It was later adapted for the UK quad using a photo duplicate of the original artwork, with paint applied around the edges to fill the quad size, then new titles applied over the top. This was done by Tom Chantrell. My guess is that he was commissioned to paint the artwork and liked Sciotti’s art so much that it was suggested by him and agreed upon to be used instead. I’m not 100% certain of this, however I own the original artwork layout for the UK quad and it came from a lot of Tom Chantrell’s work. So that’s my hunch.

The House by the Cemetery / quad / UK

01.11.12

Poster Poster

Nicknamed The Godfather of Gore, the late Italian director Lucio Fulci is responsible for several memorable entries in the horror genre and The House by the Cemetery is one of what I consider to be the big four Fulci films (the others being Zombie Flesh Eaters, The Beyond and City of the Living Dead), which were all made within two years of each other. The director tried his hand at various genres, including westerns and comedies, but it was horror where he found the greatest success and for which he is best remembered.

The House by the Cemetery is the third film in the unofficial ‘Gates of Hell’ trilogy of Fulci films that began with 1980s City of the Living Dead and was followed by The Beyond. It stars British actress Catriona MacColl (credited on the poster as Katherine MacColl) who had collaborated with Fulci on the previous two entries. The story sees Dr Norman Boyle (Paolo Malco), a professor at a New York University, being sent on research trip to New Whitby, Boston, taking his wife (MacColl) and young son with him. Their base is a big old house situated, as the title suggests, in the grounds of an old graveyard. After moving in and meeting a few of the locals, it soon becomes clear to the family that they aren’t the only ones living in the house and slowly but surely the dark secret of the previous occupant is revealed.

As was typical with all of Fulci’s output during this period, the film features several scenes of brutal, graphic gore and there’s one death scene in particular that would fall foul of the BBFC, the folks responsible for passing the film for release in the UK. This page on IMDB details the various cuts the UK release of the film was given over the years; in 1984 the film was caught up in the infamous Video Nasties situation and the VHS was banned outright.
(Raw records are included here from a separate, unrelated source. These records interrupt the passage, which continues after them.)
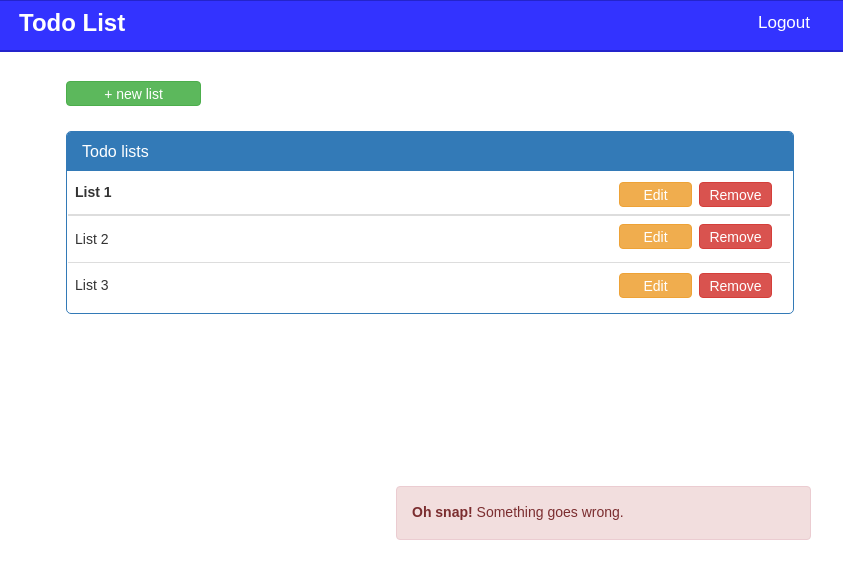
<!DOCTYPE html>
<html lang="en">
<head>
<meta charset="utf-8">
<title>Todo List</title>
<style>
  :root {
    --bar: #3333ff;
    --bar-edge: #2424cc;
    --panel: #337ab7;
    --success: #5cb85c;
    --success-edge: #4cae4c;
    --warning: #f0ad4e;
    --warning-edge: #eea236;
    --danger: #d9534f;
    --danger-edge: #d43f3a;
    --alert: #f2dede;
    --alert-edge: #ebccd1;
    --alert-text: #7b2d2f;
    --line: #dddddd;
    --text: #333333;
  }
  * { box-sizing: border-box; }
  body {
    margin: 0;
    width: 843px;
    height: 563px;
    overflow: hidden;
    background: #fff;
    color: var(--text);
    font: 14px/16px "Liberation Sans", Arial, sans-serif;
  }
  a { color: inherit; text-decoration: none; }
  .topbar {
    display: flex;
    justify-content: space-between;
    align-items: center;
    height: 52px;
    padding: 0 33px 5px 19px;
    background: var(--bar);
    border: solid var(--bar-edge);
    border-width: 1px 0 2px;
    color: #fff;
  }
  .topbar h1 { margin: 0; font-size: 24px; line-height: 28px; }
  .logout { font-size: 17px; line-height: 20px; }
  main {
    display: flex;
    flex-direction: column;
    align-items: flex-start;
    padding: 29px 32px 0 66px;
  }
  .button {
    width: 73px;
    height: 25px;
    padding-top: 1px;
    border: 1px solid;
    border-radius: 4px;
    color: #fff;
    line-height: 23px;
    text-align: center;
  }
  .new { width: 135px; background: var(--success); border-color: var(--success-edge); }
  .edit { background: var(--warning); border-color: var(--warning-edge); }
  .remove { background: var(--danger); border-color: var(--danger-edge); }
  .panel {
    width: 728px;
    height: 183px;
    margin-top: 25px;
    border: 1px solid var(--panel);
    border-radius: 5px;
    overflow: hidden;
  }
  .panel h2 {
    height: 39px;
    margin: 0;
    padding-left: 15px;
    background: var(--panel);
    color: #fff;
    font-size: 16px;
    font-weight: 400;
    line-height: 39px;
  }
  .lists { margin: 0; padding: 0 3px 0 1px; list-style: none; }
  .lists li {
    display: flex;
    justify-content: space-between;
    align-items: flex-start;
    padding: 0 18px 0 7px;
  }
  .lists li:nth-child(1) { height: 45px; padding-top: 11px; border-bottom: 2px solid var(--line); font-weight: 700; }
  .lists li:nth-child(2) { height: 47px; padding-top: 8px; border-bottom: 1px solid var(--line); }
  .lists li:nth-child(3) { height: 50px; padding-top: 10px; }
  .name { padding-top: 2px; }
  .lists li:nth-child(2) .name { padding-top: 7px; }
  .lists li:nth-child(3) .name { padding-top: 4px; }
  .actions { display: flex; gap: 7px; font-weight: 400; }
  .alert {
    align-self: flex-end;
    width: 415px;
    height: 54px;
    margin: 172px 0 0;
    padding: 17px 15px;
    background: var(--alert);
    border: 1px solid var(--alert-edge);
    border-radius: 4px;
    color: var(--alert-text);
  }
</style>
</head>
<body>
  <header class="topbar">
    <h1>Todo List</h1>
    <a class="logout" href="#">Logout</a>
  </header>
  <main>
    <a class="button new" href="#">+ new list</a>
    <section class="panel">
      <h2>Todo lists</h2>
      <ul class="lists">
        <li>
          <span class="name">List 1</span>
          <div class="actions"><a class="button edit" href="#">Edit</a><a class="button remove" href="#">Remove</a></div>
        </li>
        <li>
          <span class="name">List 2</span>
          <div class="actions"><a class="button edit" href="#">Edit</a><a class="button remove" href="#">Remove</a></div>
        </li>
        <li>
          <span class="name">List 3</span>
          <div class="actions"><a class="button edit" href="#">Edit</a><a class="button remove" href="#">Remove</a></div>
        </li>
      </ul>
    </section>
    <p class="alert" role="alert"><strong>Oh snap!</strong> Something goes wrong.</p>
  </main>
</body>
</html>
When it was re-released on tape in 1988 there were almost five minutes cut from its running time and it wasn’t until 2009 that a fully uncut version was available.

This is the UK quad poster for the first release of the film in British cinemas in 1982. It features artwork that is based on the Italian poster that was painted by the great artist Enzo Sciotti who has painted countless fantastic horror, sci-fi and exploitation posters over the years. As anyone who has seen the film will know, the knife-wielding character that dominates the poster doesn’t actually feature in the film itself. It’s said that the decision was taken to depict a psychotic killer that resembled Jack Nicholson’s character in Stanley Kubrick’s The Shining after that film had proven such an international success only a year previously.

It is my belief that this artwork has been adapted from Sciotti’s original by a British artist, quite possibly Ted Baldwin who is thought to be responsible for the art on the quad for Zombie Creeping Flesh. Note the clear differences between the Italian poster and the details seen on this quad, particularly the evil character, the orientation and size of the house, and the layout of the graveyard. Obviously the original poster is in a portrait format so the decision may well have been taken to redraw it to better fit the landscape format of the quad.

Enzo Sciotti‘s official site has galleries of his work, some of which is for sale. Wrong Side of the Art has a selection of some of his work, and Eatbrie.com also features several of his designs. The other posters I’ve collected by him can be seen here.